(Stored items)
=== Begin Enclosure ===
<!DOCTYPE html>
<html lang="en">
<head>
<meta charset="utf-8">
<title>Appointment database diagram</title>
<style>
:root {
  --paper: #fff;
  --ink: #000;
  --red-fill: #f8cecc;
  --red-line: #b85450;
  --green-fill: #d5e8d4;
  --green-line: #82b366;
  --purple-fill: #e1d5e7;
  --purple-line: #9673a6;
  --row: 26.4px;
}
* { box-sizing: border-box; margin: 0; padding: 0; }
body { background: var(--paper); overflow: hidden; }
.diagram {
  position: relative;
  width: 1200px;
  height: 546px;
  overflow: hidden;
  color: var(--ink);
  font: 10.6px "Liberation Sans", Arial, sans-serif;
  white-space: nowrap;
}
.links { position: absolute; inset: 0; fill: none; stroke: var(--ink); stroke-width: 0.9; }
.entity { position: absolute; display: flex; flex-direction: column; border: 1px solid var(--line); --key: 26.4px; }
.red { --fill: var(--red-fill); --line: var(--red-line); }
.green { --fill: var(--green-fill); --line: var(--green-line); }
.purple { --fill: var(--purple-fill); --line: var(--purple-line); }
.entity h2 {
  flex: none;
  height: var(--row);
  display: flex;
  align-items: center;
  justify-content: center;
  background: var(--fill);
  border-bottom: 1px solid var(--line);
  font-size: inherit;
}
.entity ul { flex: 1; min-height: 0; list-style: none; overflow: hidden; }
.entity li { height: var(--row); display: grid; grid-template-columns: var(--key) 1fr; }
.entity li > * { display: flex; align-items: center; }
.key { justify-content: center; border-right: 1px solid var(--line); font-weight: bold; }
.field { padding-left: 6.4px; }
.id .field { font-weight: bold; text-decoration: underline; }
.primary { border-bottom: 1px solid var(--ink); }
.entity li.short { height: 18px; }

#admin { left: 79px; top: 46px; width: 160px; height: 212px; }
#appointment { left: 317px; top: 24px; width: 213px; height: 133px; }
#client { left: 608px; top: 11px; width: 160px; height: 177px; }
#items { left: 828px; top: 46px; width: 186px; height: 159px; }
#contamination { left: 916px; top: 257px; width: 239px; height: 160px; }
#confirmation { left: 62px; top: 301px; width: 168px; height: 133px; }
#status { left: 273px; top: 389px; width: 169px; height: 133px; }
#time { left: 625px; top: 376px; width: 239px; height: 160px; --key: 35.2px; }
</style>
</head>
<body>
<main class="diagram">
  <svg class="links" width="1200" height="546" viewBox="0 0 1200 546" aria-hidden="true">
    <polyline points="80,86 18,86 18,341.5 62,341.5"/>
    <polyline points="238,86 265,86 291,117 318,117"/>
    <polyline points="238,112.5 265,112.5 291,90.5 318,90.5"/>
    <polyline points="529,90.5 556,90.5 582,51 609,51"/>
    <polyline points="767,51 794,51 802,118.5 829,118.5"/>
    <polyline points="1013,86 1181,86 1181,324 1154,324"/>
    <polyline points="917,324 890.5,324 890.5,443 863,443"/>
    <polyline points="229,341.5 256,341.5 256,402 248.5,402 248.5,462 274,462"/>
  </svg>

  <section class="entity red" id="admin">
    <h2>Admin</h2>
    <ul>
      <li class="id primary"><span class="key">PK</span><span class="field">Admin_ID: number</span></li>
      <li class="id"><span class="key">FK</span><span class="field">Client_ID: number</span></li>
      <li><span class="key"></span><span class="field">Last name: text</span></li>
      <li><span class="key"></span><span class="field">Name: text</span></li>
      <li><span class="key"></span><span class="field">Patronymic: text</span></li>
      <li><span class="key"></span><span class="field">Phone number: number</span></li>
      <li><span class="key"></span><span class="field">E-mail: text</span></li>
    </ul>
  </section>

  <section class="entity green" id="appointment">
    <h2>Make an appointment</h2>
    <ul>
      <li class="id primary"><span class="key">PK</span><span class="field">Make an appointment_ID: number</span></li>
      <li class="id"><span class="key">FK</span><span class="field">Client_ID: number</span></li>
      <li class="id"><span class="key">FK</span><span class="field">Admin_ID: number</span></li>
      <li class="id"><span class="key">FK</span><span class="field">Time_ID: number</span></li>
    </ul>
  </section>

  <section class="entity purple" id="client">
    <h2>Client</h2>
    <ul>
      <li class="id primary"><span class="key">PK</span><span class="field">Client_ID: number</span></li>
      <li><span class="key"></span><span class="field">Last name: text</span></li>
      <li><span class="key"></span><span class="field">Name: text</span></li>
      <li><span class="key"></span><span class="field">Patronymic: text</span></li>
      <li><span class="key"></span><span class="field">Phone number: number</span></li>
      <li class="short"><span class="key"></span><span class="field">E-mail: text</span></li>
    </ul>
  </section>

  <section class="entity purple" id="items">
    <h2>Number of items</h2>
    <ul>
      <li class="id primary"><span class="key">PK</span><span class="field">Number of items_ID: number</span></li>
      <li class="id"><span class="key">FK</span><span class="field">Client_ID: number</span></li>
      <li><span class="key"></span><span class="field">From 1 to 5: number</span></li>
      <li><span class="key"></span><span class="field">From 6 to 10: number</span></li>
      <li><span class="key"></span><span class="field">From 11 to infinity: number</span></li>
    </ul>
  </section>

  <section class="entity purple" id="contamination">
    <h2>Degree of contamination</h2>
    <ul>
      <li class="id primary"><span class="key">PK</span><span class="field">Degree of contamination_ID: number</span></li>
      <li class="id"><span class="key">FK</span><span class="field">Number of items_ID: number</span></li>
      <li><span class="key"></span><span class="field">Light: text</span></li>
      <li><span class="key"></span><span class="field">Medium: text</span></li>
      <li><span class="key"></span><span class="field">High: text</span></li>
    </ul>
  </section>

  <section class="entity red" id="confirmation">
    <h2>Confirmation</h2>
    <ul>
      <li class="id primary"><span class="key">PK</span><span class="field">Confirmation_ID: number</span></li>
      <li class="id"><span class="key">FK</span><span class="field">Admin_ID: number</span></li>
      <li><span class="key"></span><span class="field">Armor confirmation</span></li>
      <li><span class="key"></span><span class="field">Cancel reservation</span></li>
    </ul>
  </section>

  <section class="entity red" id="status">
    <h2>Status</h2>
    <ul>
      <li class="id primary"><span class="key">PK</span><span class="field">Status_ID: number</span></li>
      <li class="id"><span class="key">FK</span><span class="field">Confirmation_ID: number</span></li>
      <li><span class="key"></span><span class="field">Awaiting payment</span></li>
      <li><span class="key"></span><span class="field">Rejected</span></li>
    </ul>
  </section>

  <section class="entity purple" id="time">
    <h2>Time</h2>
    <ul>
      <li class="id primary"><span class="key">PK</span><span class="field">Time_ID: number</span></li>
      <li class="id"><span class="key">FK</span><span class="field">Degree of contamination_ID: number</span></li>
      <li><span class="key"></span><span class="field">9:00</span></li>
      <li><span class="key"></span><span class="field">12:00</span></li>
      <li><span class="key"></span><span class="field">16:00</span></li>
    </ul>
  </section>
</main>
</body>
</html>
=== End Enclosure ===
DIRECTIONS FOR THIS TASK: Repeat the records exactly, leaving out none of them.

WRITTEN ANSWER:
<!DOCTYPE html>
<html lang="en">
<head>
<meta charset="utf-8">
<title>Appointment database diagram</title>
<style>
:root {
  --paper: #fff;
  --ink: #000;
  --red-fill: #f8cecc;
  --red-line: #b85450;
  --green-fill: #d5e8d4;
  --green-line: #82b366;
  --purple-fill: #e1d5e7;
  --purple-line: #9673a6;
  --row: 26.4px;
}
* { box-sizing: border-box; margin: 0; padding: 0; }
body { background: var(--paper); overflow: hidden; }
.diagram {
  position: relative;
  width: 1200px;
  height: 546px;
  overflow: hidden;
  color: var(--ink);
  font: 10.6px "Liberation Sans", Arial, sans-serif;
  white-space: nowrap;
}
.links { position: absolute; inset: 0; fill: none; stroke: var(--ink); stroke-width: 0.9; }
.entity { position: absolute; display: flex; flex-direction: column; border: 1px solid var(--line); --key: 26.4px; }
.red { --fill: var(--red-fill); --line: var(--red-line); }
.green { --fill: var(--green-fill); --line: var(--green-line); }
.purple { --fill: var(--purple-fill); --line: var(--purple-line); }
.entity h2 {
  flex: none;
  height: var(--row);
  display: flex;
  align-items: center;
  justify-content: center;
  background: var(--fill);
  border-bottom: 1px solid var(--line);
  font-size: inherit;
}
.entity ul { flex: 1; min-height: 0; list-style: none; overflow: hidden; }
.entity li { height: var(--row); display: grid; grid-template-columns: var(--key) 1fr; }
.entity li > * { display: flex; align-items: center; }
.key { justify-content: center; border-right: 1px solid var(--line); font-weight: bold; }
.field { padding-left: 6.4px; }
.id .field { font-weight: bold; text-decoration: underline; }
.primary { border-bottom: 1px solid var(--ink); }
.entity li.short { height: 18px; }

#admin { left: 79px; top: 46px; width: 160px; height: 212px; }
#appointment { left: 317px; top: 24px; width: 213px; height: 133px; }
#client { left: 608px; top: 11px; width: 160px; height: 177px; }
#items { left: 828px; top: 46px; width: 186px; height: 159px; }
#contamination { left: 916px; top: 257px; width: 239px; height: 160px; }
#confirmation { left: 62px; top: 301px; width: 168px; height: 133px; }
#status { left: 273px; top: 389px; width: 169px; height: 133px; }
#time { left: 625px; top: 376px; width: 239px; height: 160px; --key: 35.2px; }
</style>
</head>
<body>
<main class="diagram">
  <svg class="links" width="1200" height="546" viewBox="0 0 1200 546" aria-hidden="true">
    <polyline points="80,86 18,86 18,341.5 62,341.5"/>
    <polyline points="238,86 265,86 291,117 318,117"/>
    <polyline points="238,112.5 265,112.5 291,90.5 318,90.5"/>
    <polyline points="529,90.5 556,90.5 582,51 609,51"/>
    <polyline points="767,51 794,51 802,118.5 829,118.5"/>
    <polyline points="1013,86 1181,86 1181,324 1154,324"/>
    <polyline points="917,324 890.5,324 890.5,443 863,443"/>
    <polyline points="229,341.5 256,341.5 256,402 248.5,402 248.5,462 274,462"/>
  </svg>

  <section class="entity red" id="admin">
    <h2>Admin</h2>
    <ul>
      <li class="id primary"><span class="key">PK</span><span class="field">Admin_ID: number</span></li>
      <li class="id"><span class="key">FK</span><span class="field">Client_ID: number</span></li>
      <li><span class="key"></span><span class="field">Last name: text</span></li>
      <li><span class="key"></span><span class="field">Name: text</span></li>
      <li><span class="key"></span><span class="field">Patronymic: text</span></li>
      <li><span class="key"></span><span class="field">Phone number: number</span></li>
      <li><span class="key"></span><span class="field">E-mail: text</span></li>
    </ul>
  </section>

  <section class="entity green" id="appointment">
    <h2>Make an appointment</h2>
    <ul>
      <li class="id primary"><span class="key">PK</span><span class="field">Make an appointment_ID: number</span></li>
      <li class="id"><span class="key">FK</span><span class="field">Client_ID: number</span></li>
      <li class="id"><span class="key">FK</span><span class="field">Admin_ID: number</span></li>
      <li class="id"><span class="key">FK</span><span class="field">Time_ID: number</span></li>
    </ul>
  </section>

  <section class="entity purple" id="client">
    <h2>Client</h2>
    <ul>
      <li class="id primary"><span class="key">PK</span><span class="field">Client_ID: number</span></li>
      <li><span class="key"></span><span class="field">Last name: text</span></li>
      <li><span class="key"></span><span class="field">Name: text</span></li>
      <li><span class="key"></span><span class="field">Patronymic: text</span></li>
      <li><span class="key"></span><span class="field">Phone number: number</span></li>
      <li class="short"><span class="key"></span><span class="field">E-mail: text</span></li>
    </ul>
  </section>

  <section class="entity purple" id="items">
    <h2>Number of items</h2>
    <ul>
      <li class="id primary"><span class="key">PK</span><span class="field">Number of items_ID: number</span></li>
      <li class="id"><span class="key">FK</span><span class="field">Client_ID: number</span></li>
      <li><span class="key"></span><span class="field">From 1 to 5: number</span></li>
      <li><span class="key"></span><span class="field">From 6 to 10: number</span></li>
      <li><span class="key"></span><span class="field">From 11 to infinity: number</span></li>
    </ul>
  </section>

  <section class="entity purple" id="contamination">
    <h2>Degree of contamination</h2>
    <ul>
      <li class="id primary"><span class="key">PK</span><span class="field">Degree of contamination_ID: number</span></li>
      <li class="id"><span class="key">FK</span><span class="field">Number of items_ID: number</span></li>
      <li><span class="key"></span><span class="field">Light: text</span></li>
      <li><span class="key"></span><span class="field">Medium: text</span></li>
      <li><span class="key"></span><span class="field">High: text</span></li>
    </ul>
  </section>

  <section class="entity red" id="confirmation">
    <h2>Confirmation</h2>
    <ul>
      <li class="id primary"><span class="key">PK</span><span class="field">Confirmation_ID: number</span></li>
      <li class="id"><span class="key">FK</span><span class="field">Admin_ID: number</span></li>
      <li><span class="key"></span><span class="field">Armor confirmation</span></li>
      <li><span class="key"></span><span class="field">Cancel reservation</span></li>
    </ul>
  </section>

  <section class="entity red" id="status">
    <h2>Status</h2>
    <ul>
      <li class="id primary"><span class="key">PK</span><span class="field">Status_ID: number</span></li>
      <li class="id"><span class="key">FK</span><span class="field">Confirmation_ID: number</span></li>
      <li><span class="key"></span><span class="field">Awaiting payment</span></li>
      <li><span class="key"></span><span class="field">Rejected</span></li>
    </ul>
  </section>

  <section class="entity purple" id="time">
    <h2>Time</h2>
    <ul>
      <li class="id primary"><span class="key">PK</span><span class="field">Time_ID: number</span></li>
      <li class="id"><span class="key">FK</span><span class="field">Degree of contamination_ID: number</span></li>
      <li><span class="key"></span><span class="field">9:00</span></li>
      <li><span class="key"></span><span class="field">12:00</span></li>
      <li><span class="key"></span><span class="field">16:00</span></li>
    </ul>
  </section>
</main>
</body>
</html>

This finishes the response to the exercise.